Please give the number of lines in the records below that include "smooth", with no other output.

........

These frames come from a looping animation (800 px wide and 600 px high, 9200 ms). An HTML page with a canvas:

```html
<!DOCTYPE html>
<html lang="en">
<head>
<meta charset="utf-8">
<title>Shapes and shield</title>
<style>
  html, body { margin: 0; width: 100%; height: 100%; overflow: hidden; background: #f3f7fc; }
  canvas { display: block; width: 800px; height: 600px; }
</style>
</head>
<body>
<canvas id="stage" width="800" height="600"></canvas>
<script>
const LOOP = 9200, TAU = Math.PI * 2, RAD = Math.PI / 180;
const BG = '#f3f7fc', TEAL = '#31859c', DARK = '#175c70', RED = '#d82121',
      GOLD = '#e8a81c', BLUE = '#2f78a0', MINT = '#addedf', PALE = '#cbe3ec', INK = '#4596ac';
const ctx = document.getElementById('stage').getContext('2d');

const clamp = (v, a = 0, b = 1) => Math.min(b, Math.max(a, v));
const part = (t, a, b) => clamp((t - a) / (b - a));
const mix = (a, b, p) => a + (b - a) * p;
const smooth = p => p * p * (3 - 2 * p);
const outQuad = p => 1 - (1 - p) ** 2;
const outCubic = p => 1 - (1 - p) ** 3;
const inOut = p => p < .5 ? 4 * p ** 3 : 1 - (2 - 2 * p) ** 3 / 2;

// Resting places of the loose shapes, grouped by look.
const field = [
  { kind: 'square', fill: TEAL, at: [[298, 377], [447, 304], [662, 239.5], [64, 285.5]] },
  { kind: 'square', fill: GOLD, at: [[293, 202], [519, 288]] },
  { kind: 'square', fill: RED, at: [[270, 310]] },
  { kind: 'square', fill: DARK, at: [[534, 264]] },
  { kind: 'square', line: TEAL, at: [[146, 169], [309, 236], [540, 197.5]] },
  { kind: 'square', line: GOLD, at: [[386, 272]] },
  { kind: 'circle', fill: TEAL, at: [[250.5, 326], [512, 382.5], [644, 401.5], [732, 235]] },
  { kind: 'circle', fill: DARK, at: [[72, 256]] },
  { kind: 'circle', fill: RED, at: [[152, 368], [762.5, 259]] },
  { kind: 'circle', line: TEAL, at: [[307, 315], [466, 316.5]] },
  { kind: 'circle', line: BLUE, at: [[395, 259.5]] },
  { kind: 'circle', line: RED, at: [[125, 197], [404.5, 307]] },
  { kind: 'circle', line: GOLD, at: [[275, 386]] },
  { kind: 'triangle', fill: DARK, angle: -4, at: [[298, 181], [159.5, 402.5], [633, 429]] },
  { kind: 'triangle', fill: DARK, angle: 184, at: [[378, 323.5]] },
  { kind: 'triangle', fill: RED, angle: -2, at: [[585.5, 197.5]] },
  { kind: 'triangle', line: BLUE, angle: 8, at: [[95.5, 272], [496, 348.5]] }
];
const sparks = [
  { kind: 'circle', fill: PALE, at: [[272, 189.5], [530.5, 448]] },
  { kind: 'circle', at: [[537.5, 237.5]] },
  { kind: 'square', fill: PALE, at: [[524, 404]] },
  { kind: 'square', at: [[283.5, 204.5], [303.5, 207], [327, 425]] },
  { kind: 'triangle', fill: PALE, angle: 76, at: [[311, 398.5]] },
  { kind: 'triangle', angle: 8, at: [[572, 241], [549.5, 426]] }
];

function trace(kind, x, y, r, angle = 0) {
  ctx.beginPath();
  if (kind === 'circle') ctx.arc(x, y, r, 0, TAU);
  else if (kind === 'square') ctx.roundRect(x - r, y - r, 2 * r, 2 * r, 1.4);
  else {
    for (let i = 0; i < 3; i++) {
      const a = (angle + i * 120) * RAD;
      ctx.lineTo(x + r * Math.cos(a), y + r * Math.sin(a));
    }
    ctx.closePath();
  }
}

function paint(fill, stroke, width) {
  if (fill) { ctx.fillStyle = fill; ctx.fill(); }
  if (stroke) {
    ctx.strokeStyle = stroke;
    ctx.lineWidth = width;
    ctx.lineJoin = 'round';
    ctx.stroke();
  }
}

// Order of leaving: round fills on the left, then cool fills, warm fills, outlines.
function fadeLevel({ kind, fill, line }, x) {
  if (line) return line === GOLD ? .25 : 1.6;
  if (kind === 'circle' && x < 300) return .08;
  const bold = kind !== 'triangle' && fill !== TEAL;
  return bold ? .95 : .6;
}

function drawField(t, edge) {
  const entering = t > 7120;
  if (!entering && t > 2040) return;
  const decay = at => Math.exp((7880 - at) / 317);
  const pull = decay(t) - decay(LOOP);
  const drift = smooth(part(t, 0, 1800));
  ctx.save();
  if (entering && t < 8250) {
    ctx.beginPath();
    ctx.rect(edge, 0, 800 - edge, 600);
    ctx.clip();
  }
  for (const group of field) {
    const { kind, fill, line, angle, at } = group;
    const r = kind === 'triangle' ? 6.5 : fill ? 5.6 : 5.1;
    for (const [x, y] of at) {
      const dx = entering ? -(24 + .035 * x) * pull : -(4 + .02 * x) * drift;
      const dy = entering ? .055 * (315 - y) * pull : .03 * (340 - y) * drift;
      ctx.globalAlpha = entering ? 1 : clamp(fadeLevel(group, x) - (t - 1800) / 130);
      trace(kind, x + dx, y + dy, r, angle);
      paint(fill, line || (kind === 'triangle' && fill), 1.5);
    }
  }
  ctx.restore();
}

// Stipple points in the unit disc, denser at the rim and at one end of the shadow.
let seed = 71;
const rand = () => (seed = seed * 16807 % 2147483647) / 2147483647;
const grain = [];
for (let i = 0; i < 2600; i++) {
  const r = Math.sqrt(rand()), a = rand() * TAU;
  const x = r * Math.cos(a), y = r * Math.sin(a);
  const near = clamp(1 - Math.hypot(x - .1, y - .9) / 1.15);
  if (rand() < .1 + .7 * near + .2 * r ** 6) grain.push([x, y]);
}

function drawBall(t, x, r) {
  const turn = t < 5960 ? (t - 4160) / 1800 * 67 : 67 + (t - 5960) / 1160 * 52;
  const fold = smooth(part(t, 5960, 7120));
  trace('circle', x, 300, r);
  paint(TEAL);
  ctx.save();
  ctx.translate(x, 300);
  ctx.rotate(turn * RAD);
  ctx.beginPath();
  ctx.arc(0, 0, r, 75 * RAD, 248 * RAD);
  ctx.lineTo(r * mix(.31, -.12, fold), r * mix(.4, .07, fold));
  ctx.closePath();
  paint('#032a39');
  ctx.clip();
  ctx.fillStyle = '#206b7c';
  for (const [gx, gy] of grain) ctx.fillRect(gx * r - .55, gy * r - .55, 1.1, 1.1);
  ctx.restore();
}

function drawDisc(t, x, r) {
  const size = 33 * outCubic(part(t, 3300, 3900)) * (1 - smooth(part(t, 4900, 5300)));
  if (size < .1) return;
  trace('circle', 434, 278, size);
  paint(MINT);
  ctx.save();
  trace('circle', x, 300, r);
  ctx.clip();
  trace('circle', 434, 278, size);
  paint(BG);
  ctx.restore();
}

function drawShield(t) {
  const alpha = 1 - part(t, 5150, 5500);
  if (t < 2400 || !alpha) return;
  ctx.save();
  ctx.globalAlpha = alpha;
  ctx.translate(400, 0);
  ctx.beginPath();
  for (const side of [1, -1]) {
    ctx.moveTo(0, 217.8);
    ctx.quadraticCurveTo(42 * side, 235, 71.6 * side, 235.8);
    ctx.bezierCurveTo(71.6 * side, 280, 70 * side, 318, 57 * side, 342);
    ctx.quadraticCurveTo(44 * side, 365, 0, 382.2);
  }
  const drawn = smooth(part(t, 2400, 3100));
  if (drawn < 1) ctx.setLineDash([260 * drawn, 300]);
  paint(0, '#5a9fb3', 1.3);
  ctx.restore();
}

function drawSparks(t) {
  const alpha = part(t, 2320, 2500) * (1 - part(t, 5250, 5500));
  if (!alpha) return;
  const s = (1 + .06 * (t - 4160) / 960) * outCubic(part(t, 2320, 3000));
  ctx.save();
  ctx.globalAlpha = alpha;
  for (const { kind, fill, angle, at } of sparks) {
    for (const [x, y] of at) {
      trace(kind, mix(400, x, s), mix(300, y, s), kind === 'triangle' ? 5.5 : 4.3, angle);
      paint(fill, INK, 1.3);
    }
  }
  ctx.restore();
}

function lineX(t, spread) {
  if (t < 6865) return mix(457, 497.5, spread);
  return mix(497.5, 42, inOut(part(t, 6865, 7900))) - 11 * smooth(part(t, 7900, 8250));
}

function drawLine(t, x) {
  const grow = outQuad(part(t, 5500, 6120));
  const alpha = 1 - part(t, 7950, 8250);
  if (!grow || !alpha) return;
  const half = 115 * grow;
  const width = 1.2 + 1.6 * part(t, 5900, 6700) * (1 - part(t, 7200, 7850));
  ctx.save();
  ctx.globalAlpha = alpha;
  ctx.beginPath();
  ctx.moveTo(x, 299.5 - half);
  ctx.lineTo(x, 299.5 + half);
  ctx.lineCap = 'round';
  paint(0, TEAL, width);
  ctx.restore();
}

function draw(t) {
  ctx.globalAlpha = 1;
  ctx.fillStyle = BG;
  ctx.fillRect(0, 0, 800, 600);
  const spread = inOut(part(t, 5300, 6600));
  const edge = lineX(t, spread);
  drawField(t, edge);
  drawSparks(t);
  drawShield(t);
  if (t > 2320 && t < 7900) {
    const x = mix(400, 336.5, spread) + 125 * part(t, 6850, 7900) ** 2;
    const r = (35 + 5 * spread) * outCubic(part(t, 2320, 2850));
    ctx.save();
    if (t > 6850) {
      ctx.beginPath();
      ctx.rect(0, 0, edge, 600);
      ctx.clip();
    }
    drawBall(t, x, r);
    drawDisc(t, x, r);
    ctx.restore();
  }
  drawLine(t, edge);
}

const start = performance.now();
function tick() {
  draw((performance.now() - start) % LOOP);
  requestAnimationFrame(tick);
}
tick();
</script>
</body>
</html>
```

........

Answer box:
6